As Vračar has a very small area by itself, its sub-neighborhoods are also small, some of them encompassing only a street or so:
As the other two central Belgrade municipalities, Stari Grad and Savski Venac, Vračar has been depopulating for the last five decades. Despite that, Vračar is by far, thanks to its small area, the most densely populated municipality of Belgrade, with 18,967 inhabitants per square kilometer (2011 census; 28,380 back in 1971).
The ethnic composition of the municipality:
Recent presidents of the municipal assembly:
1993–1996: Dragan Maršićanin (b. 1950)
1996–2006: Milena Marković (b. 1950)
2006–2015: Branimir Kuzmanović (b. 1968)
2015–2016: Tijana Blagojević (b. 1980)
2016–present: Milan Nedeljković (b. 1957)Mrs Dunja Vlahović (b. 1912), who was municipal president from January 1957 when Vračar was restored as one municipality, was one of the first female municipal presidents in Serbia.
District (Serbian: srez) which comprised the suburban area of Belgrade after 1945 was called Vračar District (Vračarski srez) though the name Belgrade District was also used. In 1955 the Vračar District merged with the City of Belgrade and parts of some bordering districts to create new, enlarged Belgrade District.
The following table gives a preview of total number of registered people employed in legal entities per their core activity (as of 2018):
Vračar is a residential and very important commercial part of Belgrade. The tall skyscraper in downtown Belgrade, the Beograđanka, Cvetni Trg (famous for its flower shops), Treća beogradska gimnazija (Third Belgrade High School-Elite high school in Belgrade) and the square of Slavija occupy the western section of the municipality. Other important features are the Temple of Saint Sava and the National Library of Serbia on the Vračar plateau, northern section of the big interchange Autokomanda and the stadium of the FK Obilić (Miloš Obilić Stadium) and the Architecture high school in the extreme west of the municipality. Commercial center of the municipality is the area surrounding the Kalenić, largest open green market in Belgrade.

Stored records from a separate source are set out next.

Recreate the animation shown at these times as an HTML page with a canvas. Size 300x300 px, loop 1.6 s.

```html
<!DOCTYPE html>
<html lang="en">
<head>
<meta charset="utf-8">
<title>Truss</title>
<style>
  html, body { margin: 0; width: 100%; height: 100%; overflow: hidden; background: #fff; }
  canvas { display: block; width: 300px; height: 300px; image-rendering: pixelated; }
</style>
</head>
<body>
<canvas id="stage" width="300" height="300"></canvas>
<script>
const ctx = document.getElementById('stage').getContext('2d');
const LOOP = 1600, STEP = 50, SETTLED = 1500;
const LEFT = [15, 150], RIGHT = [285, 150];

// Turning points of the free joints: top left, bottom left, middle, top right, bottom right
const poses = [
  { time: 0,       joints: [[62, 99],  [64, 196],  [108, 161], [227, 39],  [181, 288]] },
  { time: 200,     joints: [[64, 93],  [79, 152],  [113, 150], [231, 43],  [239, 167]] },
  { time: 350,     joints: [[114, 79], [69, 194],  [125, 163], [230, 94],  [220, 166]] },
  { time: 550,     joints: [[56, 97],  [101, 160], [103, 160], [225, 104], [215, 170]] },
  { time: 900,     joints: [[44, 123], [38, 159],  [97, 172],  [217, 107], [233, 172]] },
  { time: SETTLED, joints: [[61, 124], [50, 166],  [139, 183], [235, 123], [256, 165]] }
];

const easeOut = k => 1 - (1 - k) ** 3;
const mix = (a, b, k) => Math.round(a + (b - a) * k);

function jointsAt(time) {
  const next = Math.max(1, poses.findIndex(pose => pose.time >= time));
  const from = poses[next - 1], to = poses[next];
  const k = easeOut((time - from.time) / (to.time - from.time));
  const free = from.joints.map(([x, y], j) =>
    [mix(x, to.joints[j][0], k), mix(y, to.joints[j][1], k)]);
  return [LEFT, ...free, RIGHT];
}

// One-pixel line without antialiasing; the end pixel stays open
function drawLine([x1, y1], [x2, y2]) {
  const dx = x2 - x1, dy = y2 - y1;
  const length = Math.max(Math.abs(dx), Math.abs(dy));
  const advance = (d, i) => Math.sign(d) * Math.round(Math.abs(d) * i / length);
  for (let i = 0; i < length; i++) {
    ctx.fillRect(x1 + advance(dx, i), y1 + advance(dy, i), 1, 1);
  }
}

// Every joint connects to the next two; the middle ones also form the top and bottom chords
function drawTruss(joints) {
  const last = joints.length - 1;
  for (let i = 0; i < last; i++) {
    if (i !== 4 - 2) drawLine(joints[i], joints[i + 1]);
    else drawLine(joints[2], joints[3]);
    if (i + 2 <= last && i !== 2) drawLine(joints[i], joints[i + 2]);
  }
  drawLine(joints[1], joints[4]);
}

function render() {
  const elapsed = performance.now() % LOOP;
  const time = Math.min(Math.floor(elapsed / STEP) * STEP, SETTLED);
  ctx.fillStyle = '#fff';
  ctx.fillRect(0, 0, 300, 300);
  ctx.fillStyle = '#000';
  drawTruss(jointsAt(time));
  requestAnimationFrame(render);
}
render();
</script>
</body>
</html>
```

The "Vračar plane tree" is a tree in the Makenzijeva street, protected as the natural monument. It is a London plane, 23 m (75 ft) high in 2013 and is estimated to be planted circa 1860.

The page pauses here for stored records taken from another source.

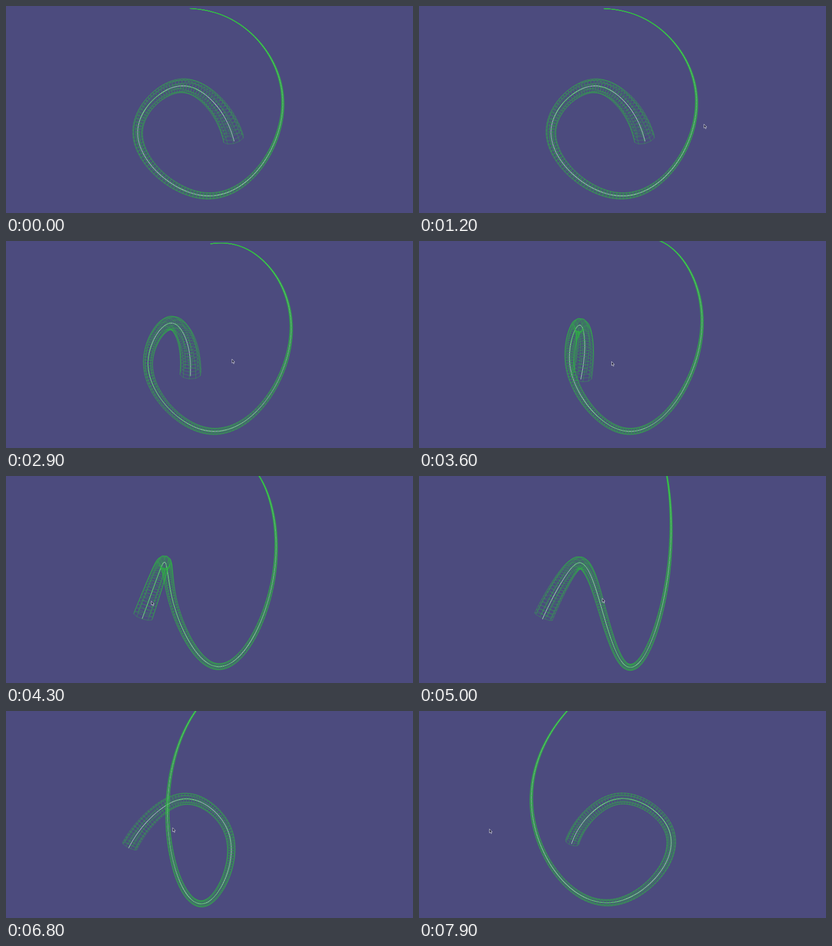
An HTML page that plays this animation: 726 by 370 pixels, repeating every 8000 ms.

```html
<!DOCTYPE html>
<html lang="en">
<head>
<meta charset="utf-8">
<title>Rotating wireframe horn</title>
<style>
  html, body { margin: 0; width: 100%; height: 100%; overflow: hidden; background: #4c4b7e; }
  svg { display: block; width: 726px; height: 370px; }
  path { fill: none; stroke-linejoin: round; }
  .axis { stroke: #b4dcc4; stroke-width: 1.2; opacity: .85; }
  .ring { stroke: #2fae48; stroke-width: .8; opacity: .6; }
  .rail { stroke: #2cc23c; stroke-width: .75; opacity: .55; }
  .cursor { fill: #24243c; stroke: #c4c4d4; stroke-width: .9; }
</style>
</head>
<body>
<svg id="stage" viewBox="0 0 726 370"></svg>
<script>
const LOOP = 8000, STEP = 100;
const CENTER = { x: 350, y: 185 }, CAMERA = 600;
const SIDES = 10, RINGS = 172, MOUTH = 14.6, TAPER = 1.6;
const TURN_PER_PIXEL = .225 * Math.PI / 180;

// Spine of the horn, one point per bend: x, y (down), z (towards the viewer).
const BENDS = [
  [43, 59, 130], [14, -1, 94], [-35, -31, 57], [-114, 36, 0],
  [4, 152, -16], [150, -3, -28], [92, -169, -55], [-27, -237, -101]
];

const add = (a, b, k = 1) => a.map((v, i) => v + b[i] * k);
const scale = (a, k) => a.map(v => v * k);
const dot = (a, b) => a[0] * b[0] + a[1] * b[1] + a[2] * b[2];
const unit = a => scale(a, 1 / Math.hypot(...a));
const cross = (a, b) => [
  a[1] * b[2] - a[2] * b[1],
  a[2] * b[0] - a[0] * b[2],
  a[0] * b[1] - a[1] * b[0]
];
const between = (a, b, f) => add(a, add(b, a, -1), f);
const distance = (a, b) => Math.hypot(...add(a, b, -1));

// Cubic spline with continuous curvature; its tangents are found by relaxation.
function smoothCurve(points, detail) {
  const last = points.length - 1;
  const spans = points.slice(1).map((p, i) => distance(p, points[i]));
  const slopes = spans.map((h, i) => scale(add(points[i + 1], points[i], -1), 1 / h));
  const tangents = points.map((_, i) => slopes[Math.min(i, last - 1)]);
  for (let pass = 0; pass < 60; pass++) {
    for (let i = 1; i < last; i++) {
      const h = spans[i - 1], g = spans[i];
      tangents[i] = points[i].map((_, k) =>
        (3 * (g * slopes[i - 1][k] + h * slopes[i][k]) -
         g * tangents[i - 1][k] - h * tangents[i + 1][k]) / (2 * (g + h)));
    }
    tangents[0] = add(scale(slopes[0], 2), tangents[1], -1);
    tangents[last] = add(scale(slopes[last - 1], 2), tangents[last - 1], -1);
  }
  const curve = [points[0]];
  for (let i = 0; i < last; i++) {
    for (let j = 1; j <= detail; j++) {
      const f = j / detail, e = 1 - f, h = spans[i];
      let p = scale(points[i], e * e * (1 + 2 * f));
      p = add(p, points[i + 1], f * f * (3 - 2 * f));
      p = add(p, tangents[i], h * f * e * e);
      curve.push(add(p, tangents[i + 1], -h * f * f * e));
    }
  }
  return curve;
}

function spaceEvenly(curve, count) {
  const along = [0];
  for (let i = 1; i < curve.length; i++) along.push(along[i - 1] + distance(curve[i - 1], curve[i]));
  const total = along[along.length - 1];
  let k = 0;
  return Array.from({ length: count }, (_, i) => {
    const goal = total * i / (count - 1);
    while (k < curve.length - 2 && along[k + 1] < goal) k++;
    return between(curve[k], curve[k + 1], (goal - along[k]) / (along[k + 1] - along[k]));
  });
}

// Rings are carried along the spine without twisting.
function buildRings(spine) {
  const last = spine.length - 1;
  let normal = [0, 0, 1];
  return spine.map((p, i) => {
    const tangent = unit(add(spine[Math.min(i + 1, last)], spine[Math.max(i - 1, 0)], -1));
    normal = unit(add(normal, tangent, -dot(normal, tangent)));
    const side = cross(tangent, normal);
    const radius = MOUTH * Math.pow(1 - i / last, TAPER) + .1;
    return Array.from({ length: SIDES }, (_, s) => {
      const a = 2 * Math.PI * s / SIDES;
      return add(add(p, normal, radius * Math.cos(a)), side, radius * Math.sin(a));
    });
  });
}

const spine = spaceEvenly(smoothCurve(BENDS, 60), RINGS);
const rings = buildRings(spine);
const axis = [between(spine[1], spine[0], 1.7), ...spine];

const stage = document.getElementById('stage');
function addPath(name) {
  const path = document.createElementNS('http://www.w3.org/2000/svg', 'path');
  path.setAttribute('class', name);
  return stage.appendChild(path);
}
const axisPath = addPath('axis');
const ringPath = addPath('ring');
const railPaths = Array.from({ length: SIDES }, () => addPath('rail'));
const cursor = addPath('cursor');
cursor.setAttribute('d', 'M0 0V7.2L1.7 5.7L3 8.5L4.1 8L2.9 5.3H5.1Z');

const progress = (t, from, to) => Math.min(1, Math.max(0, (t - from) / (to - from)));
const ease = f => f * f * (3 - 2 * f);

// The pointer drags the model left, moves back, and drags it left again.
function poseAt(time) {
  const f = progress(time, 1100, 4700);
  const first = .65 * f + .35 * f ** 4;
  const back = progress(time, 4700, 5400);
  const second = progress(time, 5475, LOOP);
  const lift = ease(progress(time, 2900, 5000));
  const drag = 320 * first + 394 * second;
  return {
    yaw: drag * TURN_PER_PIXEL,
    pitch: -.14 + .12 * lift + .03 * second,
    x: 514 - drag + 310 * back,
    y: 211 + 17 * lift - 22 * back + 5 * second
  };
}

function projector(yaw, pitch) {
  const c = Math.cos(yaw), s = Math.sin(yaw);
  const cp = Math.cos(pitch), sp = Math.sin(pitch);
  return ([x, y, z]) => {
    const depth = z * c + x * s;
    const zoom = CAMERA / (CAMERA - depth * cp + y * sp);
    return (CENTER.x + zoom * (x * c - z * s)).toFixed(1) + ' ' +
           (CENTER.y + zoom * (y * cp + depth * sp)).toFixed(1);
  };
}

const line = points => 'M' + points.join('L');

function draw(time) {
  const pose = poseAt(time);
  const project = projector(pose.yaw, pose.pitch);
  const flat = rings.map(ring => ring.map(project));
  axisPath.setAttribute('d', line(axis.map(project)));
  ringPath.setAttribute('d', flat.map(ring => line(ring) + 'Z').join(''));
  railPaths.forEach((path, s) => path.setAttribute('d', line(flat.map(ring => ring[s]))));
  cursor.setAttribute('transform', `translate(${pose.x.toFixed(1)} ${pose.y.toFixed(1)})`);
  cursor.setAttribute('visibility', time < 1000 ? 'hidden' : 'visible');
}

const start = performance.now();
function frame() {
  const time = (performance.now() - start) % LOOP;
  draw(Math.floor(time / STEP) * STEP);
  requestAnimationFrame(frame);
}
frame();
</script>
</body>
</html>
```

Vračar is twinned with following cities and municipalities: